● Exercise objective
Find every line in the records below that contains the word "href", and copy each such line.
----- Stored data -----
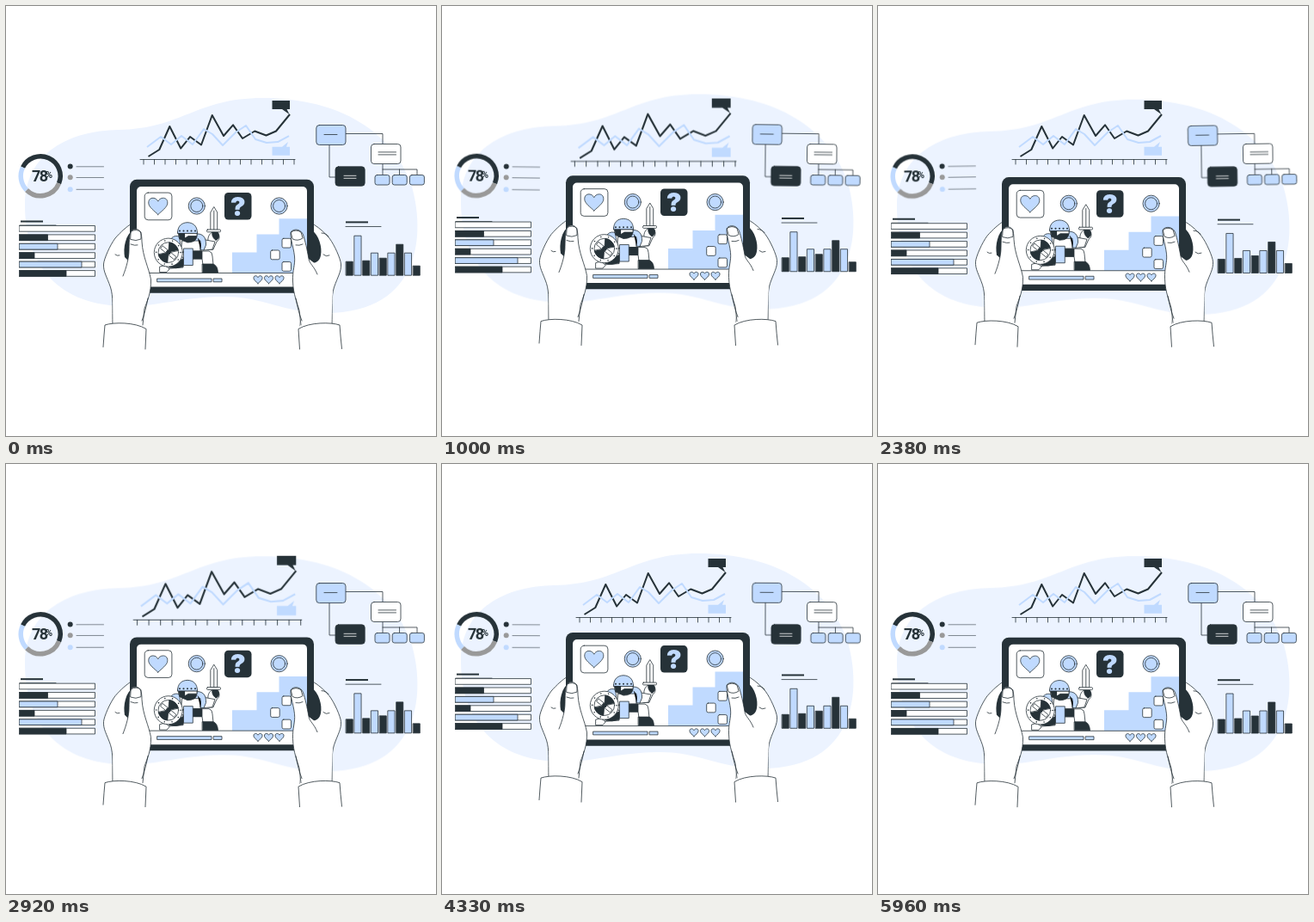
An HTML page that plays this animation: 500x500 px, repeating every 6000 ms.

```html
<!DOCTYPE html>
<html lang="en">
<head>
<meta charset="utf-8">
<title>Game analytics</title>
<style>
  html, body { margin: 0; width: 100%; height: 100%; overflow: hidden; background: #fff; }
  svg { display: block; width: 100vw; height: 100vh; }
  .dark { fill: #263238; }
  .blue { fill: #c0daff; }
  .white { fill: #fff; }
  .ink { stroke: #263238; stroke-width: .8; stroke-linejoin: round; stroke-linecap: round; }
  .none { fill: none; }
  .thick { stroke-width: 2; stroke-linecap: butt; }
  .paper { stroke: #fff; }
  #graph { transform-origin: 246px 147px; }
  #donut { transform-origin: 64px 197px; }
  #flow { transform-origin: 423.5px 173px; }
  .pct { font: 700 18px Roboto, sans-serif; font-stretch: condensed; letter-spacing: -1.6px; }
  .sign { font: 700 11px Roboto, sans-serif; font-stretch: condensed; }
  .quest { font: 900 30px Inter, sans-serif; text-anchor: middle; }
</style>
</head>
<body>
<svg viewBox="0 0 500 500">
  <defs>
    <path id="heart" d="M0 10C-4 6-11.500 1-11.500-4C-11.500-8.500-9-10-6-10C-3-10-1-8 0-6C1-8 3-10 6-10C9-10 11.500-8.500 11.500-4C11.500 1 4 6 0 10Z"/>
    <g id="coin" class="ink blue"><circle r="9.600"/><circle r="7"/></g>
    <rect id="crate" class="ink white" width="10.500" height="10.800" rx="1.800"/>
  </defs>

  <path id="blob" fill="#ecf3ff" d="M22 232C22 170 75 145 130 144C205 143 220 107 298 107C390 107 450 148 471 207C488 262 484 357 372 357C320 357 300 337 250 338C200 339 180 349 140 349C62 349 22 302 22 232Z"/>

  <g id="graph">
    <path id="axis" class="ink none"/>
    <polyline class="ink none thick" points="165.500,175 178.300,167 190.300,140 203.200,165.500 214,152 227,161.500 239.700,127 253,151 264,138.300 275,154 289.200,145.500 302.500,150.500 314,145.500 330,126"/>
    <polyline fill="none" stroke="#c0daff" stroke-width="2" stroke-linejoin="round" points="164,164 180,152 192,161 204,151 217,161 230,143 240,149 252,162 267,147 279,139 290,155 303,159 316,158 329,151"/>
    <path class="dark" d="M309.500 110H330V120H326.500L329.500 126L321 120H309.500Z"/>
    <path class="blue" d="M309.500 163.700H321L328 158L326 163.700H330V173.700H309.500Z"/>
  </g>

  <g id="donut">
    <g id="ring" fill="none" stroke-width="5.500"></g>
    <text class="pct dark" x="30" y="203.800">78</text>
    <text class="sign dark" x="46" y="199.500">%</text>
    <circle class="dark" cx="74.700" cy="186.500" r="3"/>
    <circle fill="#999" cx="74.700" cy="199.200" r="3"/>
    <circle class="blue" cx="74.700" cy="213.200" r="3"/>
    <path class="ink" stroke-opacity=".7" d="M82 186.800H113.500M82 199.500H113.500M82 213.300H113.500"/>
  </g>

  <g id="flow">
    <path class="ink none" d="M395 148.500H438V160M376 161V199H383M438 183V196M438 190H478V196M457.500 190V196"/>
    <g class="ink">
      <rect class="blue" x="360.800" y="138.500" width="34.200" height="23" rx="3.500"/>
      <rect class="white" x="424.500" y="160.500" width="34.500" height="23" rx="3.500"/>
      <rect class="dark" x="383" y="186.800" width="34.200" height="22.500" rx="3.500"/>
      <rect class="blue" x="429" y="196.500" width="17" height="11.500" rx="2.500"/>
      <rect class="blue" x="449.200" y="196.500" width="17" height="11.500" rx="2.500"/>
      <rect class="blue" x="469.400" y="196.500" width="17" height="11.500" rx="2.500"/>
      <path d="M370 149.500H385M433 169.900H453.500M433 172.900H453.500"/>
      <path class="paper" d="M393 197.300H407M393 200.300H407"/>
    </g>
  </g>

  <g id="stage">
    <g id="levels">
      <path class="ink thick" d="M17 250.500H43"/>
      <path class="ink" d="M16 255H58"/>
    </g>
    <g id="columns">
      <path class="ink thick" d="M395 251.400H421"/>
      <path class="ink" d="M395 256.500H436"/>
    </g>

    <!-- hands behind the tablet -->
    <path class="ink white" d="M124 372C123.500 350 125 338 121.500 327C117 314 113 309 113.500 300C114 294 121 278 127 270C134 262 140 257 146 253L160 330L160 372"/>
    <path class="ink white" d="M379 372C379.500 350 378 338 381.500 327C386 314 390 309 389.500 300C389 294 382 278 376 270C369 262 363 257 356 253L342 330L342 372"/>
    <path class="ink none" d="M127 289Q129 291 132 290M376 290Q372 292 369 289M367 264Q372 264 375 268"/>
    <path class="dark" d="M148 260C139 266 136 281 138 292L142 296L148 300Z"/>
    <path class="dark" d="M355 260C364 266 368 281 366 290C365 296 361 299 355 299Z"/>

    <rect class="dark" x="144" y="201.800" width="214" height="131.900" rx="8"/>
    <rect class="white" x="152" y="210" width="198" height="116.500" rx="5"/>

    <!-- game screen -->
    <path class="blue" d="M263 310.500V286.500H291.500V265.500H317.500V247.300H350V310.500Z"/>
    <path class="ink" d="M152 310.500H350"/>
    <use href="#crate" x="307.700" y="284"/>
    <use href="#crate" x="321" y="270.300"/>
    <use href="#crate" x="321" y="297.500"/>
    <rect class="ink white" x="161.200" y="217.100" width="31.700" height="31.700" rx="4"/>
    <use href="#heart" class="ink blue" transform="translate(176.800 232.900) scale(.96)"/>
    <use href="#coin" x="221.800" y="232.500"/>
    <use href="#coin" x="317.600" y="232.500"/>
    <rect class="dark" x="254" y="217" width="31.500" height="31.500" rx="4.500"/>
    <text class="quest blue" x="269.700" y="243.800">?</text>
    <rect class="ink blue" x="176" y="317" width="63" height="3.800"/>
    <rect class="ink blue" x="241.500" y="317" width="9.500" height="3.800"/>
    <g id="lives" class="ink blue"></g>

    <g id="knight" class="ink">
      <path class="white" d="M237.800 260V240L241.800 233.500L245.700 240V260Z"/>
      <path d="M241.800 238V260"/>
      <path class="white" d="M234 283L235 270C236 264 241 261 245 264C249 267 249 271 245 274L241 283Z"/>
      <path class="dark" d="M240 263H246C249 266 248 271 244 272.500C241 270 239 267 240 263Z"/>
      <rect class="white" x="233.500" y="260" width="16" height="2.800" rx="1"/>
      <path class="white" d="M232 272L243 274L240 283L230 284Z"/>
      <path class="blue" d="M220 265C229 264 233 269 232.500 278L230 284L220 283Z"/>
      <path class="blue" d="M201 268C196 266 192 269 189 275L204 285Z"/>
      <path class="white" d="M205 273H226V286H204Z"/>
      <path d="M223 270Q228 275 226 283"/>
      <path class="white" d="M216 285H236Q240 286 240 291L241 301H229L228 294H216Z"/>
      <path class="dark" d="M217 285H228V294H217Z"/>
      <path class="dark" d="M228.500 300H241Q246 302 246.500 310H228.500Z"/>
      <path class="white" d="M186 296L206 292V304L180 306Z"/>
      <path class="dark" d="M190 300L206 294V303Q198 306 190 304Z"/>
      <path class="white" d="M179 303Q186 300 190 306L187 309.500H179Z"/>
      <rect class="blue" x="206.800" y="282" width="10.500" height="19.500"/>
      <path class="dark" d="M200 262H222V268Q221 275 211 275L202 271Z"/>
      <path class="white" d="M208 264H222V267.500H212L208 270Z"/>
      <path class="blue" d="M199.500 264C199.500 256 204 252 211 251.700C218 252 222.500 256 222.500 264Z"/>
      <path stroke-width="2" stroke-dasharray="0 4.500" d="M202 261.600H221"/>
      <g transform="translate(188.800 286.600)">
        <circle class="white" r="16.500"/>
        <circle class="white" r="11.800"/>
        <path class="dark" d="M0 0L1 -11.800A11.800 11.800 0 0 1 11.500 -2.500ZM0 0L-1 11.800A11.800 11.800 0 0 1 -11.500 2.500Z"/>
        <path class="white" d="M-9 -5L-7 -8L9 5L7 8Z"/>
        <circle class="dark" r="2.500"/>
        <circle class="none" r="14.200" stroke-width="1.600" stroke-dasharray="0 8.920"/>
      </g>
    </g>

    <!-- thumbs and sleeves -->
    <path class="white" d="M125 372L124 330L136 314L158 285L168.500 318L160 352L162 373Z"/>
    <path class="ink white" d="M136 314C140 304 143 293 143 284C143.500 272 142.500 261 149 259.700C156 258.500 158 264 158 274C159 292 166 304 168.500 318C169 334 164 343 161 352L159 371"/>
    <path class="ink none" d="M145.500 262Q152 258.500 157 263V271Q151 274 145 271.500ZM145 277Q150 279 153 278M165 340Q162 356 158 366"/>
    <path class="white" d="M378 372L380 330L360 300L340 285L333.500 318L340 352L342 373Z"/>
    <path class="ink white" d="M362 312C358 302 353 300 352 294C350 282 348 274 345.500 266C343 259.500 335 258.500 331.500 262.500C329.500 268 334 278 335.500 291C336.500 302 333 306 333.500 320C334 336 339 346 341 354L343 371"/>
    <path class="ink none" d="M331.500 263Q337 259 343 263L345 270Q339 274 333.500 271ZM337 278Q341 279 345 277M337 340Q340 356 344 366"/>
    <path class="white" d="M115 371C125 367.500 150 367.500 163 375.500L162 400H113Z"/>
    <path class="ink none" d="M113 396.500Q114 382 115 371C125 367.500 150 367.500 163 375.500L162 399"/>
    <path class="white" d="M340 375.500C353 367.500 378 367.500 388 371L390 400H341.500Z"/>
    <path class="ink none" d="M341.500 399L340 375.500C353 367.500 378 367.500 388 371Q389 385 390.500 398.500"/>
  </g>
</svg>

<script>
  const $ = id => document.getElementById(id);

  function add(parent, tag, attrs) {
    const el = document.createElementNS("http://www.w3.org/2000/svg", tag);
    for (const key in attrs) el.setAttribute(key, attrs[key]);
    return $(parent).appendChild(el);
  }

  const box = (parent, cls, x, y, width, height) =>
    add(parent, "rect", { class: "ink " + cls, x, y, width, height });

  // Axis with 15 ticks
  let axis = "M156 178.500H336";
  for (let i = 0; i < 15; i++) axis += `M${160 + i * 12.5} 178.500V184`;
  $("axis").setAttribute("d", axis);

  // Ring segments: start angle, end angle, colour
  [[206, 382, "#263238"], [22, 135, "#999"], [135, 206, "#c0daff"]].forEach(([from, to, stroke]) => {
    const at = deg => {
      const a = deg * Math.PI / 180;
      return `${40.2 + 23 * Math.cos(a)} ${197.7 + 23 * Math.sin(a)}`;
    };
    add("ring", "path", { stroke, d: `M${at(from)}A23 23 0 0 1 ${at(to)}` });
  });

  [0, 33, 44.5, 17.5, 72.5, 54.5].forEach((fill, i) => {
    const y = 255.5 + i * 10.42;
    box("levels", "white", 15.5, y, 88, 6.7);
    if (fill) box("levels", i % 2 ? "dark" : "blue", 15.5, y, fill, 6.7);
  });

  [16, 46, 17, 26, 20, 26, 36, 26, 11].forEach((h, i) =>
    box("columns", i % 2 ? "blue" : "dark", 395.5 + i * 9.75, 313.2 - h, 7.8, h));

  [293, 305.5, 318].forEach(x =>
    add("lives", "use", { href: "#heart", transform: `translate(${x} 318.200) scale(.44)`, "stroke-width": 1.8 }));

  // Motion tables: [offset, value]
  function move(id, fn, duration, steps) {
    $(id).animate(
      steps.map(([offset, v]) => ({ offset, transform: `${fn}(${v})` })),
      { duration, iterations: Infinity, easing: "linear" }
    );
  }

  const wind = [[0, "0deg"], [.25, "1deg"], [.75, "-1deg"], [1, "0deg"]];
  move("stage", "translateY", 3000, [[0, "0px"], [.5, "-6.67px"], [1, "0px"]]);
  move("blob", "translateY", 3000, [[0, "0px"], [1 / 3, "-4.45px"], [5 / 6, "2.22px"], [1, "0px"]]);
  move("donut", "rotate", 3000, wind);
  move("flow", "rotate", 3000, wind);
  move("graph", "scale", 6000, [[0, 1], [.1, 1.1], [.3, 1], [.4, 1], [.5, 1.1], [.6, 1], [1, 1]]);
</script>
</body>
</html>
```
-----
● Expected answer
    <use href="#crate" x="307.700" y="284"/>
    <use href="#crate" x="321" y="270.300"/>
    <use href="#crate" x="321" y="297.500"/>
    <use href="#heart" class="ink blue" transform="translate(176.800 232.900) scale(.96)"/>
    <use href="#coin" x="221.800" y="232.500"/>
    <use href="#coin" x="317.600" y="232.500"/>
    add("lives", "use", { href: "#heart", transform: `translate(${x} 318.200) scale(.44)`, "stroke-width": 1.8 }));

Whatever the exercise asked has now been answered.